## WORK REQUEST
From the records below, pull each line that has "rotation".

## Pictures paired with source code
▼

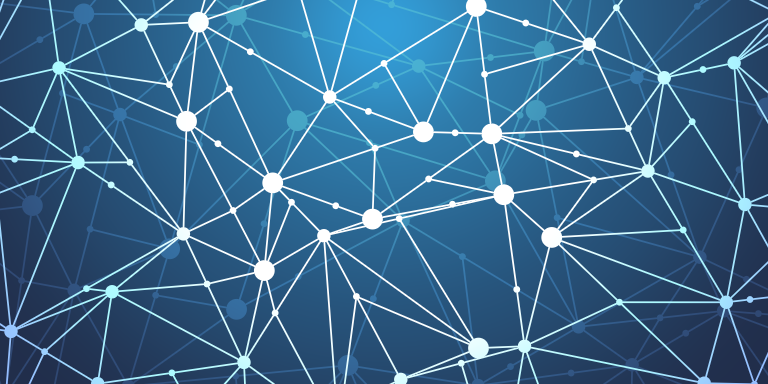
A Shadertoy shader for this background:

```glsl
// Two layered networks of linked dots over a blue radial glow.
#define GLOW_CENTER vec2(1.0, 0.93)
#define TINT_CENTER vec2(1.0, 0.68)
#define FRONT_CELL 0.28
#define BACK_CELL 0.32
#define LINE_HALF 0.0023
#define HUB_RADIUS 0.027
#define NODE_RADIUS 0.0175
#define BEAD_RADIUS 0.0088
#define JITTER 0.84
#define BACK_OPACITY 0.62

float hash(vec2 p) {
    return fract(sin(dot(p, vec2(127.1, 311.7))) * 43758.5);
}

vec2 nodeAt(vec2 cell) {
    vec2 r = vec2(hash(cell), hash(cell + 37.3));
    return cell + 0.5 + JITTER * (r - 0.5);
}

float segment(vec2 p, vec2 a, vec2 b) {
    vec2 ab = b - a;
    vec2 ap = p - a;
    return length(ap - ab * clamp(dot(ap, ab) / dot(ab, ab), 0.0, 1.0));
}

mat2 rotation(float angle) {
    float c = cos(angle), s = sin(angle);
    return mat2(c, s, -s, c);
}

// Signed distance, in canvas heights, to all links and dots of one layer
float network(vec2 p, float size, float density, vec2 seed) {
    p = p / size + seed;
    vec2 base = floor(p);
    float line = 1e3, dots = 1e3;
    for (int j = -1; j <= 1; j++)
    for (int i = -1; i <= 1; i++) {
        vec2 cell = base + vec2(i, j);
        vec2 a = nodeAt(cell);
        vec2 b = nodeAt(cell + vec2(1, 0));
        vec2 c = nodeAt(cell + vec2(0, 1));
        vec2 d = nodeAt(cell + vec2(1, 1));

        // Sides of the irregular quad
        line = min(line, segment(p, a, b));
        if (hash(cell + 5.7) < 0.85) line = min(line, segment(p, a, c));

        // One diagonal with a bead, which links on to the other corners
        bool flip = hash(cell + 11.9) < 0.5;
        vec2 from = flip ? b : a, to = flip ? c : d;
        vec2 sideA = flip ? a : b, sideB = flip ? d : c;
        vec2 bead = mix(from, to, 0.32 + 0.36 * hash(cell + 17.1));
        line = min(line, segment(p, from, to));
        if (hash(cell + 23.5) < density) line = min(line, segment(p, bead, sideA));
        if (hash(cell + 29.3) < 0.6 * density) line = min(line, segment(p, bead, sideB));
        dots = min(dots, length(p - bead) * size - BEAD_RADIUS);

        // Extra bead on a side, and the main node
        if (hash(cell + 41.7) < 0.5) {
            vec2 extra = mix(a, b, 0.3 + 0.4 * hash(cell + 47.9));
            dots = min(dots, length(p - extra) * size - BEAD_RADIUS);
        }
        float radius = hash(cell + 53.1) < 0.3 ? HUB_RADIUS : NODE_RADIUS;
        dots = min(dots, length(p - a) * size - radius);
    }
    return min(line * size - LINE_HALF, dots);
}

float coverage(float dist) {
    return clamp(0.5 - dist * iResolution.y, 0.0, 1.0);
}

// Radial glow from bright azure to deep navy
vec3 glow(float d) {
    vec3 col = mix(vec3(0.20, 0.62, 0.85), vec3(0.185, 0.50, 0.69), smoothstep(0.0, 0.33, d));
    col = mix(col, vec3(0.155, 0.345, 0.505), smoothstep(0.18, 0.78, d));
    return mix(col, vec3(0.13, 0.18, 0.295), smoothstep(0.6, 1.32, d));
}

void mainImage(out vec4 fragColor, in vec2 fragCoord) {
    vec2 p = fragCoord / iResolution.y;
    p.x += 1.0 - 0.5 * iResolution.x / iResolution.y;
    float glowDist = length(p - GLOW_CENTER);
    float tintDist = length(p - TINT_CENTER);
    vec3 col = glow(glowDist);

    // Faint far layer: teal near the glow, muted blue away from it
    vec3 backTint = mix(vec3(0.34, 0.76, 0.84), vec3(0.25, 0.53, 0.76), smoothstep(0.3, 0.75, glowDist));
    backTint = mix(backTint, vec3(0.22, 0.34, 0.54), smoothstep(0.7, 1.2, glowDist));
    float back = network(rotation(-0.55) * p, BACK_CELL, 0.45, vec2(13.4, 7.2));
    col = mix(col, backTint, BACK_OPACITY * coverage(back));

    // Bright near layer: white, then cyan, then periwinkle at the rim
    vec3 frontTint = mix(vec3(1.0), vec3(0.68, 0.98, 1.0), smoothstep(0.5, 0.86, tintDist));
    frontTint = mix(frontTint, vec3(0.58, 0.74, 1.0), smoothstep(0.85, 1.2, tintDist));
    float front = network(rotation(0.33) * p, FRONT_CELL, 0.85, vec2(3.7, 21.6));
    col = mix(col, frontTint, coverage(front));

    fragColor = vec4(col, 1.0);
}
```
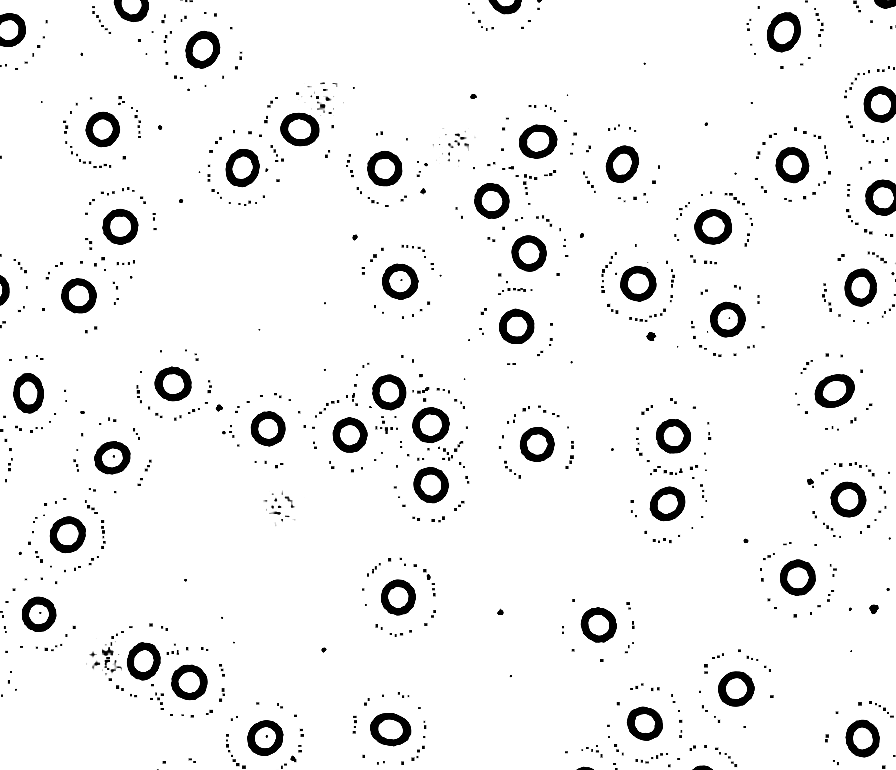
Give the GLSL for this pattern, as a Shadertoy shader.

```glsl
float hash(vec2 p) {
    vec3 q = fract(p.xyx * 0.1031);
    q += dot(q, q.yzx + 33.33);
    return fract((q.x + q.y) * q.z);
}

vec2 hash2(vec2 p) {
    return vec2(hash(p + 3.7), hash(p + 71.3));
}

float valueNoise(vec2 p) {
    vec2 i = floor(p), f = fract(p);
    f = f * f * (3.0 - 2.0 * f);
    return mix(mix(hash(i), hash(i + vec2(1, 0)), f.x),
               mix(hash(i + vec2(0, 1)), hash(i + vec2(1, 1)), f.x), f.y);
}

mat2 rotation(float a) {
    return mat2(cos(a), sin(a), -sin(a), cos(a));
}

float boxDistance(vec2 p, vec2 halfSize) {
    vec2 d = abs(p) - halfSize;
    return max(d.x, d.y);
}

// Thick, slightly oval outline, sometimes with a speck inside
float cellRing(vec2 p, vec2 id) {
    float stretch = 0.15 * hash(id + 5.1) * hash(id + 9.4);
    vec2 q = rotation(6.283 * hash(id + 13.8)) * p * vec2(1.0 + stretch, 1.0 - stretch);
    float radius = 0.0176 + 0.0014 * hash(id + 21.6);
    float ring = abs(length(q) - radius) - 0.0049;
    float speck = hash(id + 27.2) < 0.12 ? length(p - 0.002) - 0.0013 : 1.0;
    return min(ring, speck);
}

// Broken circle of tiny specks, one per angular sector
float speckHalo(vec2 p, vec2 id) {
    float sector = floor((atan(p.y, p.x) / 6.2832 + 0.5) * 44.0);
    vec2 key = id * 7.0 + vec2(sector, sector * 3.0);
    float run = hash(id * 5.0 + floor(sector / 4.0));
    if (hash(key) > 0.15 + 0.25 * hash(id + 33.0) + 0.4 * run) return 1.0;
    vec2 jitter = hash2(key + 11.0);
    float angle = ((sector + 0.4 + 0.2 * jitter.x) / 44.0 - 0.5) * 6.2832;
    float radius = 0.0425 + 0.004 * run + 0.005 * jitter.y;
    vec2 halfSize = 0.0011 + 0.0012 * hash2(key + 43.0);
    return boxDistance(p - radius * vec2(cos(angle), sin(angle)), halfSize);
}

// Stray dots and a few larger clots
float debris(vec2 p) {
    vec2 id = floor(p / 0.045);
    vec2 center = (id + 0.2 + 0.6 * hash2(id + 50.0)) * 0.045;
    if (hash(id + 61.0) > 0.11) return 1.0;
    float size = mix(0.0012, 0.0058, pow(hash(id + 83.0), 4.0));
    return length(p - center) - size + size * 0.7 * (valueNoise(p * 300.0) - 0.5);
}

// Loose patches of crumbs
float crumbs(vec2 p) {
    vec2 id = floor(p / 0.25);
    vec2 center = (id + 0.2 + 0.6 * hash2(id + 90.0)) * 0.25;
    if (hash(id + 97.0) > 0.35) return 1.0;
    return (0.62 + 14.0 * length(p - center) - valueNoise(p * 240.0)) * 0.004;
}

void mainImage(out vec4 fragColor, in vec2 fragCoord) {
    vec2 p = fragCoord / iResolution.y;
    float edge = 0.35 / iResolution.y;

    // Jittered cells on a tilted grid
    mat2 tilt = rotation(0.5);
    vec2 home = floor(tilt * p / 0.125);
    float rings = 1.0, halos = 1.0, nearest = 1.0;
    for (int y = -1; y <= 1; y++) {
        for (int x = -1; x <= 1; x++) {
            vec2 id = home + vec2(x, y) + 40.0;
            if (hash(id) > 0.45 + 0.45 * valueNoise(id * 0.4)) continue;
            vec2 center = (id - 40.0 + 0.2 + 0.6 * hash2(id)) * 0.125;
            vec2 offset = p - center * tilt;
            rings = min(rings, cellRing(offset, id));
            halos = min(halos, speckHalo(offset, id));
            nearest = min(nearest, length(offset));
        }
    }
    rings += 0.0012 * (valueNoise(p * 260.0) - 0.5);

    // Specks stay clear of the ring bodies
    float specks = min(halos, min(debris(p), crumbs(p)));
    float ink = min(rings, max(specks, 0.03 - nearest));
    fragColor = vec4(vec3(smoothstep(-edge, edge, ink)), 1.0);
}
```
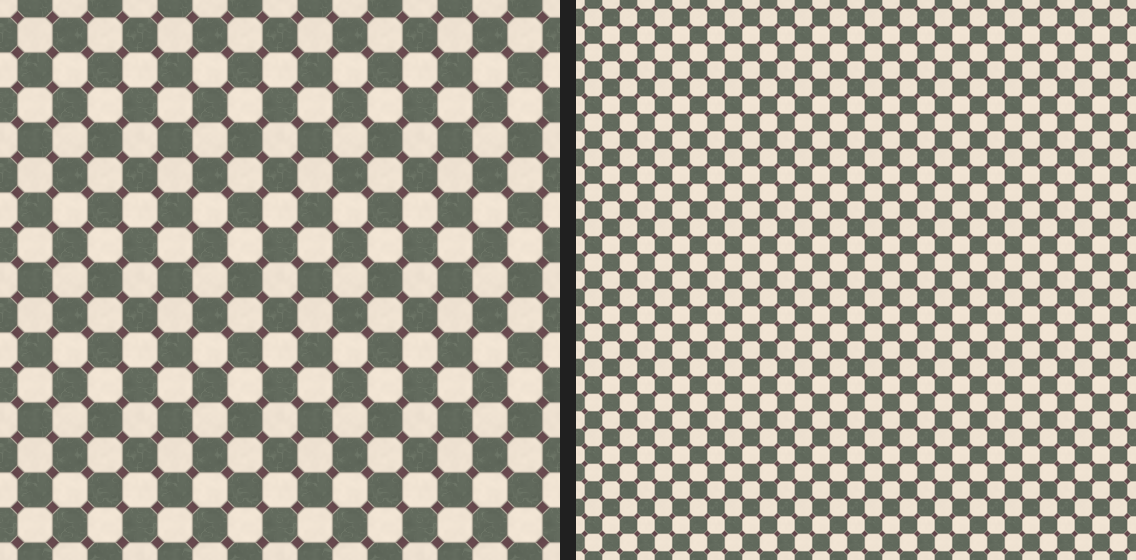
Left, the tile; right, the same tile 2 across and 2 down.
A WebGL 2 fragment shader for this pattern:

```glsl
#version 300 es
precision highp float;
// Checkered cream and green octagon floor tiles with small plum diamonds and thin grout.

#define REPEATS 16.0        // octagons across and down
#define SWATCH 4.0          // tiles before the wear repeats, divides REPEATS
#define DIAMOND 0.200       // half diagonal of a diamond, in tiles
#define GROUT 0.017         // half width of the grout, in tiles
#define FLECKS 0.16         // strength of the pale flecks on green
#define MOTTLE 0.050        // strength of the cloudy shading
#define TILE_SHIFT 0.030    // brightness spread between tiles

uniform vec2 u_resolution;
out vec4 fragColor;

const vec3 CREAM = vec3(0.940, 0.890, 0.825);
const vec3 GREEN = vec3(0.376, 0.408, 0.357);
const vec3 PLUM  = vec3(0.405, 0.285, 0.305);
const vec3 JOINT = vec3(0.670, 0.645, 0.590);
const vec3 FLECK = vec3(0.640, 0.680, 0.600);

// Integer hash, 0 to 1
float hash(vec2 cell) {
    uvec2 q = uvec2(ivec2(cell)) * uvec2(1597u, 3571u);
    uint h = (q.x ^ (q.y << 8)) + 7919u;
    h = (h ^ (h >> 15)) * 73471u;
    h = (h ^ (h >> 13)) * 92821u;
    h ^= h >> 16;
    return float(h & 65535u) / 65535.0;
}

// Value noise that wraps after one swatch; freq is a whole number per tile
float wrapNoise(vec2 p, float freq) {
    float period = SWATCH * freq;
    vec2 i = floor(p * freq);
    vec2 f = fract(p * freq);
    f = f * f * (3.0 - 2.0 * f);
    vec2 lo = mod(i, period);
    vec2 hi = mod(i + 1.0, period);
    vec2 salt = vec2(freq * 37.0, freq * 11.0);
    float bottom = mix(hash(lo + salt), hash(vec2(hi.x, lo.y) + salt), f.x);
    float top = mix(hash(vec2(lo.x, hi.y) + salt), hash(hi + salt), f.x);
    return mix(bottom, top, f.y);
}

// Thin curled marks, gathered in patches
float fleckMask(vec2 p) {
    float ridge = 1.0 - abs(2.0 * wrapNoise(p, 7.0) - 1.0);
    float curls = smoothstep(0.78, 0.97, ridge);
    float patches = smoothstep(0.45, 0.75, wrapNoise(p, 4.0));
    float specks = smoothstep(0.72, 0.92, wrapNoise(p, 13.0));
    return curls * patches + 0.45 * specks;
}

void main() {
    vec2 p = gl_FragCoord.xy / u_resolution * REPEATS;
    float pixel = REPEATS / min(u_resolution.x, u_resolution.y);

    // Octagons sit on whole numbers, diamonds on the corners between them
    vec2 tile = floor(p + 0.5);
    vec2 a = abs(p - tile);
    float straight = 0.5 - max(a.x, a.y);
    float diagonal = (1.0 - a.x - a.y - DIAMOND) * 0.7071;
    bool inDiamond = diagonal < 0.0;
    float seam = inDiamond ? -diagonal : min(straight, diagonal);

    // Glaze colours and wear
    float cloud = 0.6 * wrapNoise(p, 5.0) + 0.4 * wrapNoise(p, 11.0) - 0.5;
    vec3 color;
    float tone;
    if (inDiamond) {
        tone = hash(mod(floor(p), SWATCH) + 301.0);
        color = PLUM * (1.0 + 2.0 * MOTTLE * cloud);
    } else {
        tone = hash(mod(tile, SWATCH) + 101.0);
        if (mod(tile.x + tile.y, 2.0) < 0.5) {
            color = CREAM * (1.0 + 0.7 * MOTTLE * cloud);
        } else {
            color = GREEN * (1.0 + 2.0 * MOTTLE * cloud);
            color = mix(color, FLECK, FLECKS * fleckMask(p));
        }
    }
    float spread = color.r > 0.7 ? 0.4 : 1.0;
    color *= 1.0 + TILE_SHIFT * spread * (tone - 0.5);

    // Soft shade along the tile rim, then the grout
    color *= 1.0 - 0.04 * (1.0 - smoothstep(GROUT, GROUT + 0.05, seam));
    float glaze = smoothstep(GROUT - 0.7 * pixel, GROUT + 0.7 * pixel, seam);
    color = mix(JOINT, color, glaze);

    fragColor = vec4(color, 1.0);
}
```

▲

## TASK OUTPUT
mat2 rotation(float angle) {
    float back = network(rotation(-0.55) * p, BACK_CELL, 0.45, vec2(13.4, 7.2));
    float front = network(rotation(0.33) * p, FRONT_CELL, 0.85, vec2(3.7, 21.6));
mat2 rotation(float a) {
    vec2 q = rotation(6.283 * hash(id + 13.8)) * p * vec2(1.0 + stretch, 1.0 - stretch);
    mat2 tilt = rotation(0.5);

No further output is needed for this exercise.